“Ms Le Pen, what you said is inaccurate,” Mr Macron told his opponent about her proposals to slash VAT to improve purchasing power. Ms Le Pen said Mr Macron’s cost of living proposals would be inefficient and unfair.
The election presents voters with two opposing visions of France: Mr Macron offers a pro-European, liberal platform, while Ms Le Pen’s nationalist manifesto is founded on deep euroscepticism.
Much haggling went on behind the scenes ahead of the debate, from the temperature of the room to flipping a coin to decide which theme they would start with – the cost of living – to who would speak first – Ms Le Pen.
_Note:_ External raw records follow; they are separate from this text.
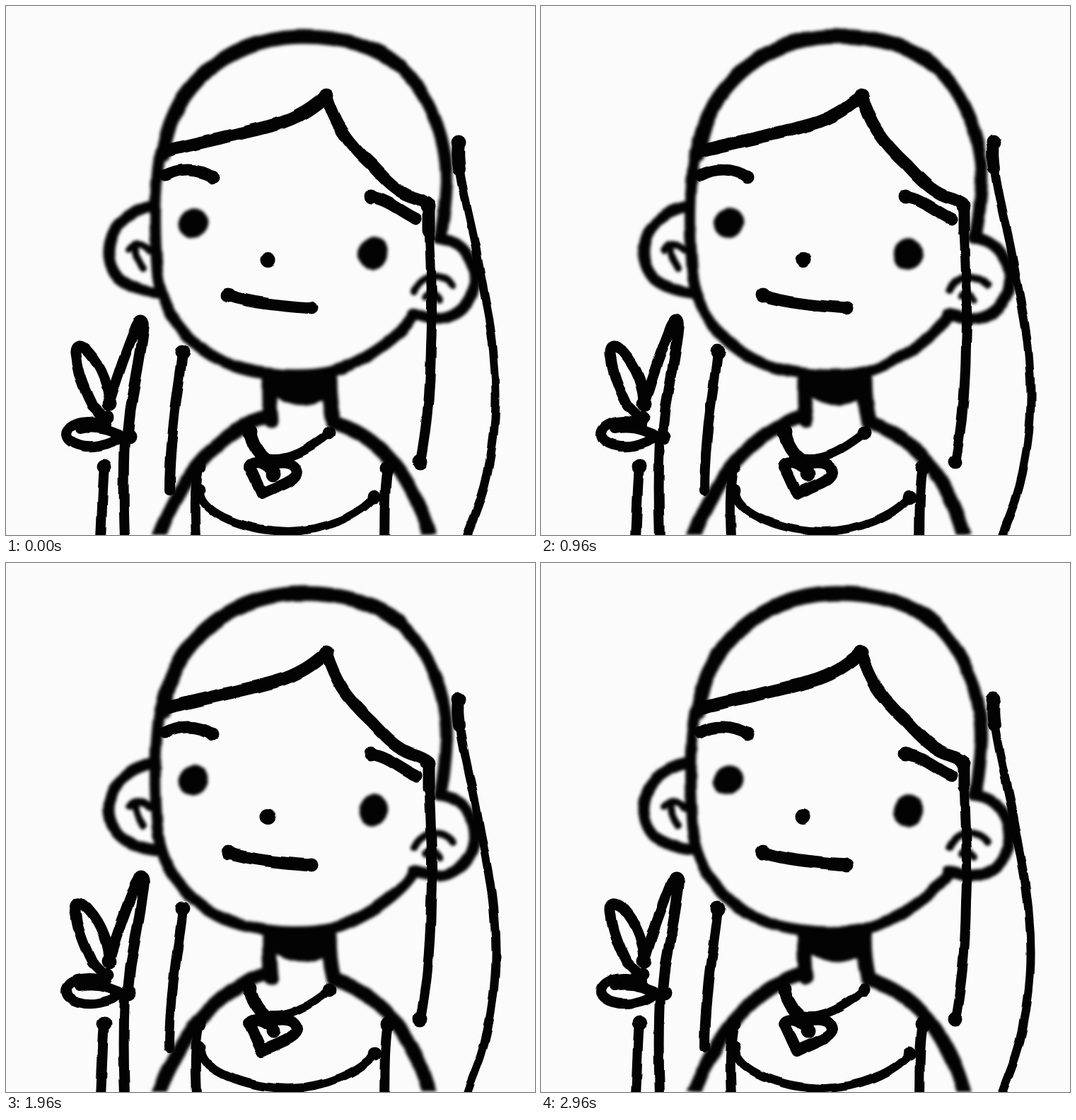
An HTML page that plays this animation: 748 px wide and 748 px high, repeating every 3000 ms.

```html
<!DOCTYPE html>
<html lang="en">
<head>
<meta charset="utf-8">
<title>Boiling line portrait</title>
<style>
  html, body { margin: 0; height: 100%; overflow: hidden; background: #fbfbfb; }
  svg { display: block; width: 100vw; height: 100vh; }
  g { fill: none; stroke: #030303; stroke-linecap: round; stroke-linejoin: round; }
  .solid { fill: #030303; }
</style>
</head>
<body>
<svg viewBox="0 0 748 748">
  <defs>
    <filter id="soft" filterUnits="userSpaceOnUse" x="0" y="0" width="748" height="748" color-interpolation-filters="sRGB">
      <feTurbulence type="fractalNoise" baseFrequency=".035" numOctaves="1"/>
      <feDisplacementMap in="SourceGraphic" scale="6" xChannelSelector="R" yChannelSelector="G"/>
      <feGaussianBlur stdDeviation="2.1"/>
    </filter>
    <filter id="crisp" filterUnits="userSpaceOnUse" x="0" y="0" width="748" height="748" color-interpolation-filters="sRGB">
      <feTurbulence type="fractalNoise" baseFrequency=".035" numOctaves="1"/>
      <feDisplacementMap in="SourceGraphic" scale="6" xChannelSelector="R" yChannelSelector="G"/>
      <feGaussianBlur stdDeviation=".7"/>
    </filter>
  </defs>

  <g filter="url(#soft)" stroke-width="16">
    <!-- head -->
    <path stroke-width="21" d="M222 210C227 180 234 158 251 129C291 73 350 43 420 43C470 43 520 54 557 85"/>
    <path stroke-width="18" d="M557 85C597 122 624 185 623 250C621 290 618 305 615 322"/>
    <path d="M218 208C211 250 209 310 214 375C220 440 265 487 320 508C360 522 420 526 460 517C500 506 550 475 575 440"/>
    <!-- ears -->
    <path d="M208 283C185 287 165 297 152 320C141 345 144 368 160 386C175 398 195 404 216 406"/>
    <path d="M612 328C645 330 663 360 663 388C661 425 630 446 602 442C588 439 582 435 575 436"/>
    <path stroke-width="10" d="M174 345C182 334 194 335 203 346M184 340C182 352 188 362 194 371M577 403C588 380 614 374 632 395M594 411Q603 400 613 416"/>
    <!-- eyes -->
    <ellipse class="solid" stroke="none" cx="265" cy="307" rx="22" ry="20" transform="rotate(-35 265 307)"/>
    <ellipse class="solid" stroke="none" cx="519" cy="350" rx="21" ry="23" transform="rotate(20 519 350)"/>
    <!-- neck and shoulders -->
    <path stroke-width="21" d="M373 528Q372 560 375 586M457 528Q457 560 463 586"/>
    <path class="solid" stroke="none" d="M376 520H460L455 554Q418 576 380 552Z"/>
    <path stroke-width="20" d="M370 580C320 594 272 640 249 682C235 706 223 730 214 754M463 589C510 602 546 637 566 672C585 705 592 725 600 754"/>
  </g>

  <g filter="url(#crisp)" stroke-width="14">
    <!-- fringe and strands -->
    <path stroke-width="18" d="M230 204C270 194 340 179 380 168C415 158 435 143 453 127"/>
    <path stroke-width="17" d="M453 127C465 165 480 190 518 225C537 246 553 262 572 269Q590 274 598 281V318"/>
    <path d="M598 300C600 360 604 420 601 480C600 560 592 610 586 645M250 489C246 530 238 570 236 600C232 640 231 665 231 685"/>
    <path stroke-width="18" d="M640 193Q638 210 641 230"/>
    <path stroke-width="12" d="M641 225C646 265 656 300 665 345C674 400 687 450 690 500C696 560 691 610 681 660C673 700 660 725 651 752"/>
    <!-- brows, mouth, nose -->
    <path stroke-width="17" d="M225 240C245 229 270 229 292 242M516 270C540 273 560 292 580 301"/>
    <path stroke-width="17" d="M314 409Q345 421 432 427"/>
    <circle class="solid" stroke="none" cx="370.5" cy="359" r="11"/>
    <!-- raised hand -->
    <path stroke-width="15" d="M146 566C147 540 135 510 118 491C104 474 95 480 99 498C101 520 112 545 122 565L140 583M148 555C157 525 169 490 184 453C190 440 197 442 195 455C191 490 183 530 176 570L172 609"/>
    <path d="M142 592C110 580 85 592 85 606C87 620 112 626 132 622Q152 618 160 610L174 609M104 598Q125 594 144 600L160 606"/>
    <path d="M168 612C166 660 166 700 168 752M139 651C136 690 136 720 134 752"/>
    <!-- arms, neckline, necklace -->
    <path d="M273 650C267 680 267 710 269 752M540 652C534 690 536 720 535 752"/>
    <path stroke-width="12" d="M275 688C276 718 340 742 400 743C450 742 500 720 521 694M368 639C400 645 430 625 457 604"/>
    <path stroke-width="18" d="M345 603C348 618 354 630 366 640"/>
    <path stroke-width="16" d="M344 651L362 690C380 680 411 673 412 659C410 643 385 642 370 652C358 643 345 645 344 652"/>
    <!-- rounded stroke ends -->
    <path stroke-width="21" d="M453 127h.01M597 283h.01M585 645h.01M640 193h.01M250 489h.01M516 270h.01M314 409h.01M146 563h.01M191 446h.01M174 609h.01M139 651h.01M540 653h.01M345 603h.01M378 662h.01"/>
    <path stroke-width="19" d="M432 427h.01M292 242h.01M273 652h.01M273 685h.01M521 694h.01M457 604h.01M143 582h.01"/>
  </g>
</svg>
<script>
  const LOOP = 3000, STEP = 80;
  const holds = [40, 560, 1560, 2560]; // a pose lasts 40 ms longer around these times
  const noises = document.querySelectorAll('feTurbulence');
  let shown = -1;

  function draw() {
    const t = performance.now() % LOOP;
    const delay = 40 * holds.filter(h => t >= h).length;
    const pose = Math.floor((t - delay) / STEP);
    if (pose !== shown) {
      shown = pose;
      noises.forEach(n => n.setAttribute('seed', pose + 1));
    }
    requestAnimationFrame(draw);
  }
  draw();
</script>
</body>
</html>
```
After more than half of the electorate voted for far-right or hard left candidates in the first round on April 10th, Mr Macron’s lead in opinion polls is much narrower than five years ago, when he beat Ms Le Pen with 66.1 per cent of the vote. Voter surveys on Wednesday projected he would win with 55.5-56.5 per cent this time.
Mr Macron is no longer the disrupter from outside politics that he was in the 2017 debate, which at the time cemented his status as the clear front-runner.
Ms Le Pen has tacked towards mainstream voters and worked hard at softening her image. – Reuters